my two boys,
grown men now, but still as impulsive
as their younger selves.
They were fonder of practicing
their great strong casts,
spun wide and high as spiral galaxies
and sinking deep
around the hidden schools of fish.
A net with holes flies silver through the air,
but brings no supper home.
Fonder, too, they were of boasting
(with a skin of summer wine)
their great catches,
and wild storms ridden out
under the dark and brooding skies,
when I would furl my sails,
for old men respect
the anger of wind and waves and know
there are days to stay ashore.
I never begrudged their going forth.
I liked the teacher’s message – they chose well.
Did you know my wife was one
who went to the tomb at dawn with spices?
No, perhaps you didn’t.
If you think of us at all,
it is as parents who are always left behind,

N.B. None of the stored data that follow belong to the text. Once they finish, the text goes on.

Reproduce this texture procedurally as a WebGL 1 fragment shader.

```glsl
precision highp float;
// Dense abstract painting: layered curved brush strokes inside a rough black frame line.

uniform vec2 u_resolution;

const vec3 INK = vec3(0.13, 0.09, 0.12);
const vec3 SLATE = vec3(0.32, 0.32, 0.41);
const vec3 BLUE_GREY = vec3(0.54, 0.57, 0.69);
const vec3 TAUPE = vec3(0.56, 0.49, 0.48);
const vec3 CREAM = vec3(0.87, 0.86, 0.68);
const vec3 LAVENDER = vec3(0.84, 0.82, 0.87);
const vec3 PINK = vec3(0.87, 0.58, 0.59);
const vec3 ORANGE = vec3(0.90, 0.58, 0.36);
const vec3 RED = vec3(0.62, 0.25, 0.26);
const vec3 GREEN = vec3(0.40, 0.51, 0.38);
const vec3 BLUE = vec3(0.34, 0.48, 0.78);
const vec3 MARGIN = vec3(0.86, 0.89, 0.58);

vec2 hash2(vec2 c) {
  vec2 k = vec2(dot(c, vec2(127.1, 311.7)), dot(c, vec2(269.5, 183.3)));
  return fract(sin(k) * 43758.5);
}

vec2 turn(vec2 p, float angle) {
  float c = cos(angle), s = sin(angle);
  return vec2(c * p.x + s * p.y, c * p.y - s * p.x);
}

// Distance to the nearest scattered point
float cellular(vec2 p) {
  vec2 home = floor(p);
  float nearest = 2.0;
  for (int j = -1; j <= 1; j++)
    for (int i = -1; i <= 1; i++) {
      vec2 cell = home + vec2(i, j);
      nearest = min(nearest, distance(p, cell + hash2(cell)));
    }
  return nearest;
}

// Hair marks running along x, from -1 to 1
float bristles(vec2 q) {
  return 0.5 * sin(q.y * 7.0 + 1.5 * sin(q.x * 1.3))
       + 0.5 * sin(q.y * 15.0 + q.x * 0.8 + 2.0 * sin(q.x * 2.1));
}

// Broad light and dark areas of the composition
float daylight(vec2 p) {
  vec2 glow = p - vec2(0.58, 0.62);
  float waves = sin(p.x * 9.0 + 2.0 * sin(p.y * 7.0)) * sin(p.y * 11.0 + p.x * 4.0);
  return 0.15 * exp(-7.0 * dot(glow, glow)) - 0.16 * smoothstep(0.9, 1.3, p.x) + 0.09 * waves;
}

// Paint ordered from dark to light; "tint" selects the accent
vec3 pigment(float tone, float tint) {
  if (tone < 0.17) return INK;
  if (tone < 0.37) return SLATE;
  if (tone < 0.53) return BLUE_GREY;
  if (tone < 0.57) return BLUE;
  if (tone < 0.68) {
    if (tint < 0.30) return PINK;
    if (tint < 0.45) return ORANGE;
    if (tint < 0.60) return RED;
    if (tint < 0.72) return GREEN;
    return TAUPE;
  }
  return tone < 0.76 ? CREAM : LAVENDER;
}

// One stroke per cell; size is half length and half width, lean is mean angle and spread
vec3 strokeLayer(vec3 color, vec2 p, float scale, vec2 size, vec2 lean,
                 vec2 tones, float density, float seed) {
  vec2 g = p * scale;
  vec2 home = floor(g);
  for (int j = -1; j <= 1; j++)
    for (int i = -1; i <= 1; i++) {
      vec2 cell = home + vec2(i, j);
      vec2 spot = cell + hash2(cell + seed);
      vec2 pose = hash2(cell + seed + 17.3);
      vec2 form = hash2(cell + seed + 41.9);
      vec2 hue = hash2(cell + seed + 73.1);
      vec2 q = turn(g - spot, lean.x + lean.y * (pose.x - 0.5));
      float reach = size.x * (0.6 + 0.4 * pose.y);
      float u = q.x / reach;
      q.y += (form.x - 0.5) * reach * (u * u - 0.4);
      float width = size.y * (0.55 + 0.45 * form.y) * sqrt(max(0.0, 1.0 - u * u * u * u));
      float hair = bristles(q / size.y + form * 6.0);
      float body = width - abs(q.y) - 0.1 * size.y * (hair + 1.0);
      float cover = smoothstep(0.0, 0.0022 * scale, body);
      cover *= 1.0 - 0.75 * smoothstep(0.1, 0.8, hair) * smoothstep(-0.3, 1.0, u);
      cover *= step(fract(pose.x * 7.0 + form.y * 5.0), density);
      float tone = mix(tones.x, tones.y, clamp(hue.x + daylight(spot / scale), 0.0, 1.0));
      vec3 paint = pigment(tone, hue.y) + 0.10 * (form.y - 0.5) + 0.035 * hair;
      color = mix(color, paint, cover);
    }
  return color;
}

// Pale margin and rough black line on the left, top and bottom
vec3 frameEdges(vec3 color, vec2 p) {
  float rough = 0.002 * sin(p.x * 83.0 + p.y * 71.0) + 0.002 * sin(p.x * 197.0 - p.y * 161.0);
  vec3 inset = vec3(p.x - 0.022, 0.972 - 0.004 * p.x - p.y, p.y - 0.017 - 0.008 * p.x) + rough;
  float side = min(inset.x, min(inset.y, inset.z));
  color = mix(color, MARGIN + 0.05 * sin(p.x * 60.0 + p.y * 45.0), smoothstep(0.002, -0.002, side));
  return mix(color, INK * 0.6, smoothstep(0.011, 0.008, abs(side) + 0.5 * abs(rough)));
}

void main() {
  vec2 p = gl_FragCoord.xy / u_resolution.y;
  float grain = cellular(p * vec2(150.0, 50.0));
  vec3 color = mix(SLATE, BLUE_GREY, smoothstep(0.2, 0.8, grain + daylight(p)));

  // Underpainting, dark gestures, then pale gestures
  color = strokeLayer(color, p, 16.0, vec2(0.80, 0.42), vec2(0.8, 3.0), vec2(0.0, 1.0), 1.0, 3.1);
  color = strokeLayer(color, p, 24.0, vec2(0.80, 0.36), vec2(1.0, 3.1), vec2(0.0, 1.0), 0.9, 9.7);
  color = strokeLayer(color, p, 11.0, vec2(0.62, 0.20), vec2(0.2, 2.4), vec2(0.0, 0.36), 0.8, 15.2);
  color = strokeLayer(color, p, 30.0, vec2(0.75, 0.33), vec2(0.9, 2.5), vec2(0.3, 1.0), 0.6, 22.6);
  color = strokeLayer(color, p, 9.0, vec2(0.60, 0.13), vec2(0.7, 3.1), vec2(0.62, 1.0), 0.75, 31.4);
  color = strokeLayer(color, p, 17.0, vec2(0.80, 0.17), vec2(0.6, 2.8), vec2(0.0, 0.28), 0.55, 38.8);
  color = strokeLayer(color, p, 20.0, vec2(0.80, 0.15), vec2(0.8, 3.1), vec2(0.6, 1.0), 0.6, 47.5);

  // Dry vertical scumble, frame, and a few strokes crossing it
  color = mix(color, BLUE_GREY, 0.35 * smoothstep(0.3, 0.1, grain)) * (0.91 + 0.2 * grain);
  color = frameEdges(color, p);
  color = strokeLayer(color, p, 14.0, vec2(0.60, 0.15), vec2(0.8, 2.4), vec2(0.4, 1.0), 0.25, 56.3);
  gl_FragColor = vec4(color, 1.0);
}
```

proud to send their children out
skilled in cast and catch,
able to face high winds, rough storm …
and only we know that in the thunder
of their brave following
and all that is bound to come
they’ll need as well this other gift –
this mending of the nets.
(Tissot, James, 1836-1902. Calling of Saint James and Saint John, from Art in the Christian Tradition, a project of the Vanderbilt Divinity Library, Nashville, TN. Original source: https://commons.wikimedia.org/wiki/File:Brooklyn_Museum_-_The_Calling_of_Saint_James_and_Saint_John_(Vocation_de_Saint_Jacques_et_de_Saint_Jean)_